◆ Instructions for the task
Only the lines from the one with "686Q256 679 263" to the end of the data below should be returned, each exactly as it stands.

[Start of section]

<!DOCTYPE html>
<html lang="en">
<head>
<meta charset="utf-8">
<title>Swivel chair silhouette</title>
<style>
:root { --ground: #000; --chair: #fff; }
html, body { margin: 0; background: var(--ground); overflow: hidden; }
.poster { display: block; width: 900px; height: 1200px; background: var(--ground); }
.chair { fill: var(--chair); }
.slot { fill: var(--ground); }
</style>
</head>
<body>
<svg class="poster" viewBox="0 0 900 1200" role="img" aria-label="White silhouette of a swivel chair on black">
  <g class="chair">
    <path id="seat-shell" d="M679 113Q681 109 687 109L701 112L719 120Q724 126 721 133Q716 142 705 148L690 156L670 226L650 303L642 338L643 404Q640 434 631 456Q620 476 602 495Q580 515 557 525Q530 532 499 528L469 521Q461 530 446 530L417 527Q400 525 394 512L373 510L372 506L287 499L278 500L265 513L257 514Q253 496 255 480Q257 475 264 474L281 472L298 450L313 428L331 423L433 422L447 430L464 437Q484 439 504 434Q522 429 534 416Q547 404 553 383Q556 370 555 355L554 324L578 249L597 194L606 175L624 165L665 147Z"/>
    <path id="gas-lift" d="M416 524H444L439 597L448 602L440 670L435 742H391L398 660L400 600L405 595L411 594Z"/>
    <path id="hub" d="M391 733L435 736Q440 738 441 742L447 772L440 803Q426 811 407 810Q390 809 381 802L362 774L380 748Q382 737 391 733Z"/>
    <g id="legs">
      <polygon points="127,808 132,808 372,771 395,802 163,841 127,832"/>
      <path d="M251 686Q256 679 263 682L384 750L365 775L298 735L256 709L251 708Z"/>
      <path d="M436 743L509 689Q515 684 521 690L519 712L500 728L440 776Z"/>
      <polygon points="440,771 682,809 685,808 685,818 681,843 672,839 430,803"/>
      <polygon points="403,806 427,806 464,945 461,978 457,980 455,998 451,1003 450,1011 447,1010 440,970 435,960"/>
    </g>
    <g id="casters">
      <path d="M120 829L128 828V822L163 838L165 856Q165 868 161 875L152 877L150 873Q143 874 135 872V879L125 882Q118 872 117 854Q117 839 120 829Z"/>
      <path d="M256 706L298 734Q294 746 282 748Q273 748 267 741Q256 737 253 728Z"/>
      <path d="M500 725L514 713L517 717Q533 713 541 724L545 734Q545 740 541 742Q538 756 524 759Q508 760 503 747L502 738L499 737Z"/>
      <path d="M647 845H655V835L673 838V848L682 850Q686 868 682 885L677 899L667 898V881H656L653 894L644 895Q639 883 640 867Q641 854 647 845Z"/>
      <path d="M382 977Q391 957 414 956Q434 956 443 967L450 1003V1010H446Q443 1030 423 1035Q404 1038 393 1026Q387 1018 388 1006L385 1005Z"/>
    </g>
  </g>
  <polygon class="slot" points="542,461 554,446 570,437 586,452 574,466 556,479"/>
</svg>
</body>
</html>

[End of section]

◆ Solution to this task
      <path d="M251 686Q256 679 263 682L384 750L365 775L298 735L256 709L251 708Z"/>
      <path d="M436 743L509 689Q515 684 521 690L519 712L500 728L440 776Z"/>
      <polygon points="440,771 682,809 685,808 685,818 681,843 672,839 430,803"/>
      <polygon points="403,806 427,806 464,945 461,978 457,980 455,998 451,1003 450,1011 447,1010 440,970 435,960"/>
    </g>
    <g id="casters">
      <path d="M120 829L128 828V822L163 838L165 856Q165 868 161 875L152 877L150 873Q143 874 135 872V879L125 882Q118 872 117 854Q117 839 120 829Z"/>
      <path d="M256 706L298 734Q294 746 282 748Q273 748 267 741Q256 737 253 728Z"/>
      <path d="M500 725L514 713L517 717Q533 713 541 724L545 734Q545 740 541 742Q538 756 524 759Q508 760 503 747L502 738L499 737Z"/>
      <path d="M647 845H655V835L673 838V848L682 850Q686 868 682 885L677 899L667 898V881H656L653 894L644 895Q639 883 640 867Q641 854 647 845Z"/>
      <path d="M382 977Q391 957 414 956Q434 956 443 967L450 1003V1010H446Q443 1030 423 1035Q404 1038 393 1026Q387 1018 388 1006L385 1005Z"/>
    </g>
  </g>
  <polygon class="slot" points="542,461 554,446 570,437 586,452 574,466 556,479"/>
</svg>
</body>
</html>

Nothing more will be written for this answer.